(Information given Opens)

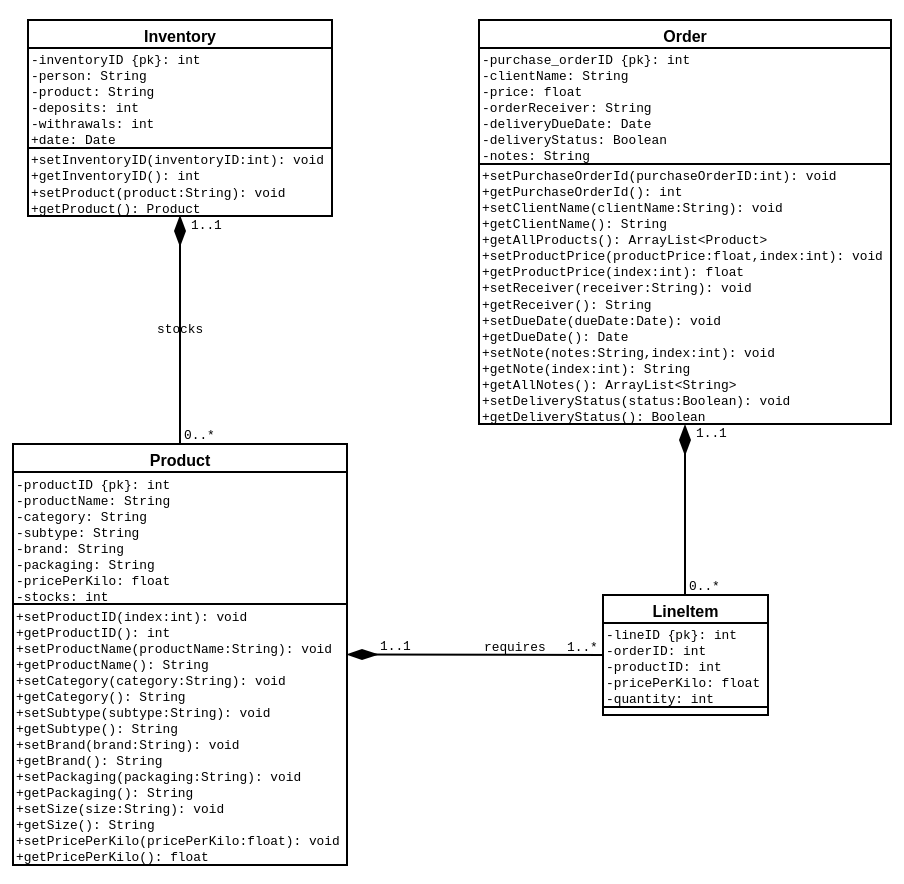
<!DOCTYPE html>
<html lang="en">
<head>
<meta charset="utf-8">
<title>Inventory and order class diagram</title>
<style>
:root {
  --ink: #000;
  --paper: #fff;
  --mono: "Liberation Mono", monospace;
  --sans: "Liberation Sans", sans-serif;
}
* { box-sizing: border-box; margin: 0; padding: 0; }
html, body { width: 904px; height: 884px; overflow: hidden; background: var(--paper); color: var(--ink); }
.diagram { position: relative; width: 904px; height: 884px; }
.class {
  position: absolute;
  display: grid;
  border: 2px solid var(--ink);
  background: var(--paper);
}
.class h2 {
  padding-top: 3px;
  font: bold 16px/26px var(--sans);
  text-align: center;
}
.class ul {
  border-top: 2px solid var(--ink);
  padding: 4px 0 0 2px;
  list-style: none;
  font: 12.85px/16px var(--mono);
}
.class li { white-space: nowrap; }
.inventory { left: 27px; top: 19px; width: 306px; grid-template-rows: 26px 100px 68px; }
.inventory .methods { line-height: 16.3px; }
.order { left: 478px; top: 19px; width: 414px; grid-template-rows: 26px 116px 260px; }
.order .methods { line-height: 16.07px; }
.product { left: 12px; top: 443px; width: 336px; grid-template-rows: 26px 132px 261px; }
.product ul { padding-top: 5px; }
.line-item { left: 602px; top: 594px; width: 167px; grid-template-rows: 26px 84px 8px; }
.relations { position: absolute; left: 0; top: 0; }
.relations line { stroke: var(--ink); stroke-width: 2; }
.relations polygon { fill: var(--ink); }
.relations text { font: 12.85px var(--mono); fill: var(--ink); }
</style>
</head>
<body>
<main class="diagram">

  <section class="class inventory">
    <h2>Inventory</h2>
    <ul class="attributes">
      <li>-inventoryID {pk}: int</li>
      <li>-person: String</li>
      <li>-product: String</li>
      <li>-deposits: int</li>
      <li>-withrawals: int</li>
      <li>+date: Date</li>
    </ul>
    <ul class="methods">
      <li>+setInventoryID(inventoryID:int): void</li>
      <li>+getInventoryID(): int</li>
      <li>+setProduct(product:String): void</li>
      <li>+getProduct(): Product</li>
    </ul>
  </section>

  <section class="class order">
    <h2>Order</h2>
    <ul class="attributes">
      <li>-purchase_orderID {pk}: int</li>
      <li>-clientName: String</li>
      <li>-price: float</li>
      <li>-orderReceiver: String</li>
      <li>-deliveryDueDate: Date</li>
      <li>-deliveryStatus: Boolean</li>
      <li>-notes: String</li>
    </ul>
    <ul class="methods">
      <li>+setPurchaseOrderId(purchaseOrderID:int): void</li>
      <li>+getPurchaseOrderId(): int</li>
      <li>+setClientName(clientName:String): void</li>
      <li>+getClientName(): String</li>
      <li>+getAllProducts(): ArrayList&lt;Product&gt;</li>
      <li>+setProductPrice(productPrice:float,index:int): void</li>
      <li>+getProductPrice(index:int): float</li>
      <li>+setReceiver(receiver:String): void</li>
      <li>+getReceiver(): String</li>
      <li>+setDueDate(dueDate:Date): void</li>
      <li>+getDueDate(): Date</li>
      <li>+setNote(notes:String,index:int): void</li>
      <li>+getNote(index:int): String</li>
      <li>+getAllNotes(): ArrayList&lt;String&gt;</li>
      <li>+setDeliveryStatus(status:Boolean): void</li>
      <li>+getDeliveryStatus(): Boolean</li>
    </ul>
  </section>

  <section class="class product">
    <h2>Product</h2>
    <ul class="attributes">
      <li>-productID {pk}: int</li>
      <li>-productName: String</li>
      <li>-category: String</li>
      <li>-subtype: String</li>
      <li>-brand: String</li>
      <li>-packaging: String</li>
      <li>-pricePerKilo: float</li>
      <li>-stocks: int</li>
    </ul>
    <ul class="methods">
      <li>+setProductID(index:int): void</li>
      <li>+getProductID(): int</li>
      <li>+setProductName(productName:String): void</li>
      <li>+getProductName(): String</li>
      <li>+setCategory(category:String): void</li>
      <li>+getCategory(): String</li>
      <li>+setSubtype(subtype:String): void</li>
      <li>+getSubtype(): String</li>
      <li>+setBrand(brand:String): void</li>
      <li>+getBrand(): String</li>
      <li>+setPackaging(packaging:String): void</li>
      <li>+getPackaging(): String</li>
      <li>+setSize(size:String): void</li>
      <li>+getSize(): String</li>
      <li>+setPricePerKilo(pricePerKilo:float): void</li>
      <li>+getPricePerKilo(): float</li>
    </ul>
  </section>

  <section class="class line-item">
    <h2>LineItem</h2>
    <ul class="attributes">
      <li>-lineID {pk}: int</li>
      <li>-orderID: int</li>
      <li>-productID: int</li>
      <li>-pricePerKilo: float</li>
      <li>-quantity: int</li>
    </ul>
    <ul class="methods"></ul>
  </section>

  <svg class="relations" width="904" height="884" viewBox="0 0 904 884">
    <g class="inventory-stocks-product">
      <line x1="180" y1="230" x2="180" y2="444"/>
      <polygon points="180,215 186,231 180,247 174,231"/>
      <text x="191" y="229">1..1</text>
      <text x="157" y="333">stocks</text>
      <text x="184" y="439">0..*</text>
    </g>
    <g class="order-line-item">
      <line x1="685" y1="440" x2="685" y2="595"/>
      <polygon points="685,424 691,440 685,456 679,440"/>
      <text x="696" y="437">1..1</text>
      <text x="689" y="590">0..*</text>
    </g>
    <g class="product-requires-line-item">
      <line x1="362" y1="654.5" x2="603" y2="655"/>
      <polygon points="346,654.5 362,649 379,654.5 362,660"/>
      <text x="380" y="650">1..1</text>
      <text x="484" y="651">requires</text>
      <text x="567" y="651">1..*</text>
    </g>
  </svg>

</main>
</body>
</html>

(Information given Closes)

* Task description
The output has to match the data above line for line, except that pictures are dropped.

* Task solution
<!DOCTYPE html>
<html lang="en">
<head>
<meta charset="utf-8">
<title>Inventory and order class diagram</title>
<style>
:root {
  --ink: #000;
  --paper: #fff;
  --mono: "Liberation Mono", monospace;
  --sans: "Liberation Sans", sans-serif;
}
* { box-sizing: border-box; margin: 0; padding: 0; }
html, body { width: 904px; height: 884px; overflow: hidden; background: var(--paper); color: var(--ink); }
.diagram { position: relative; width: 904px; height: 884px; }
.class {
  position: absolute;
  display: grid;
  border: 2px solid var(--ink);
  background: var(--paper);
}
.class h2 {
  padding-top: 3px;
  font: bold 16px/26px var(--sans);
  text-align: center;
}
.class ul {
  border-top: 2px solid var(--ink);
  padding: 4px 0 0 2px;
  list-style: none;
  font: 12.85px/16px var(--mono);
}
.class li { white-space: nowrap; }
.inventory { left: 27px; top: 19px; width: 306px; grid-template-rows: 26px 100px 68px; }
.inventory .methods { line-height: 16.3px; }
.order { left: 478px; top: 19px; width: 414px; grid-template-rows: 26px 116px 260px; }
.order .methods { line-height: 16.07px; }
.product { left: 12px; top: 443px; width: 336px; grid-template-rows: 26px 132px 261px; }
.product ul { padding-top: 5px; }
.line-item { left: 602px; top: 594px; width: 167px; grid-template-rows: 26px 84px 8px; }
.relations { position: absolute; left: 0; top: 0; }
.relations line { stroke: var(--ink); stroke-width: 2; }
.relations polygon { fill: var(--ink); }
.relations text { font: 12.85px var(--mono); fill: var(--ink); }
</style>
</head>
<body>
<main class="diagram">

  <section class="class inventory">
    <h2>Inventory</h2>
    <ul class="attributes">
      <li>-inventoryID {pk}: int</li>
      <li>-person: String</li>
      <li>-product: String</li>
      <li>-deposits: int</li>
      <li>-withrawals: int</li>
      <li>+date: Date</li>
    </ul>
    <ul class="methods">
      <li>+setInventoryID(inventoryID:int): void</li>
      <li>+getInventoryID(): int</li>
      <li>+setProduct(product:String): void</li>
      <li>+getProduct(): Product</li>
    </ul>
  </section>

  <section class="class order">
    <h2>Order</h2>
    <ul class="attributes">
      <li>-purchase_orderID {pk}: int</li>
      <li>-clientName: String</li>
      <li>-price: float</li>
      <li>-orderReceiver: String</li>
      <li>-deliveryDueDate: Date</li>
      <li>-deliveryStatus: Boolean</li>
      <li>-notes: String</li>
    </ul>
    <ul class="methods">
      <li>+setPurchaseOrderId(purchaseOrderID:int): void</li>
      <li>+getPurchaseOrderId(): int</li>
      <li>+setClientName(clientName:String): void</li>
      <li>+getClientName(): String</li>
      <li>+getAllProducts(): ArrayList&lt;Product&gt;</li>
      <li>+setProductPrice(productPrice:float,index:int): void</li>
      <li>+getProductPrice(index:int): float</li>
      <li>+setReceiver(receiver:String): void</li>
      <li>+getReceiver(): String</li>
      <li>+setDueDate(dueDate:Date): void</li>
      <li>+getDueDate(): Date</li>
      <li>+setNote(notes:String,index:int): void</li>
      <li>+getNote(index:int): String</li>
      <li>+getAllNotes(): ArrayList&lt;String&gt;</li>
      <li>+setDeliveryStatus(status:Boolean): void</li>
      <li>+getDeliveryStatus(): Boolean</li>
    </ul>
  </section>

  <section class="class product">
    <h2>Product</h2>
    <ul class="attributes">
      <li>-productID {pk}: int</li>
      <li>-productName: String</li>
      <li>-category: String</li>
      <li>-subtype: String</li>
      <li>-brand: String</li>
      <li>-packaging: String</li>
      <li>-pricePerKilo: float</li>
      <li>-stocks: int</li>
    </ul>
    <ul class="methods">
      <li>+setProductID(index:int): void</li>
      <li>+getProductID(): int</li>
      <li>+setProductName(productName:String): void</li>
      <li>+getProductName(): String</li>
      <li>+setCategory(category:String): void</li>
      <li>+getCategory(): String</li>
      <li>+setSubtype(subtype:String): void</li>
      <li>+getSubtype(): String</li>
      <li>+setBrand(brand:String): void</li>
      <li>+getBrand(): String</li>
      <li>+setPackaging(packaging:String): void</li>
      <li>+getPackaging(): String</li>
      <li>+setSize(size:String): void</li>
      <li>+getSize(): String</li>
      <li>+setPricePerKilo(pricePerKilo:float): void</li>
      <li>+getPricePerKilo(): float</li>
    </ul>
  </section>

  <section class="class line-item">
    <h2>LineItem</h2>
    <ul class="attributes">
      <li>-lineID {pk}: int</li>
      <li>-orderID: int</li>
      <li>-productID: int</li>
      <li>-pricePerKilo: float</li>
      <li>-quantity: int</li>
    </ul>
    <ul class="methods"></ul>
  </section>

  <svg class="relations" width="904" height="884" viewBox="0 0 904 884">
    <g class="inventory-stocks-product">
      <line x1="180" y1="230" x2="180" y2="444"/>
      <polygon points="180,215 186,231 180,247 174,231"/>
      <text x="191" y="229">1..1</text>
      <text x="157" y="333">stocks</text>
      <text x="184" y="439">0..*</text>
    </g>
    <g class="order-line-item">
      <line x1="685" y1="440" x2="685" y2="595"/>
      <polygon points="685,424 691,440 685,456 679,440"/>
      <text x="696" y="437">1..1</text>
      <text x="689" y="590">0..*</text>
    </g>
    <g class="product-requires-line-item">
      <line x1="362" y1="654.5" x2="603" y2="655"/>
      <polygon points="346,654.5 362,649 379,654.5 362,660"/>
      <text x="380" y="650">1..1</text>
      <text x="484" y="651">requires</text>
      <text x="567" y="651">1..*</text>
    </g>
  </svg>

</main>
</body>
</html>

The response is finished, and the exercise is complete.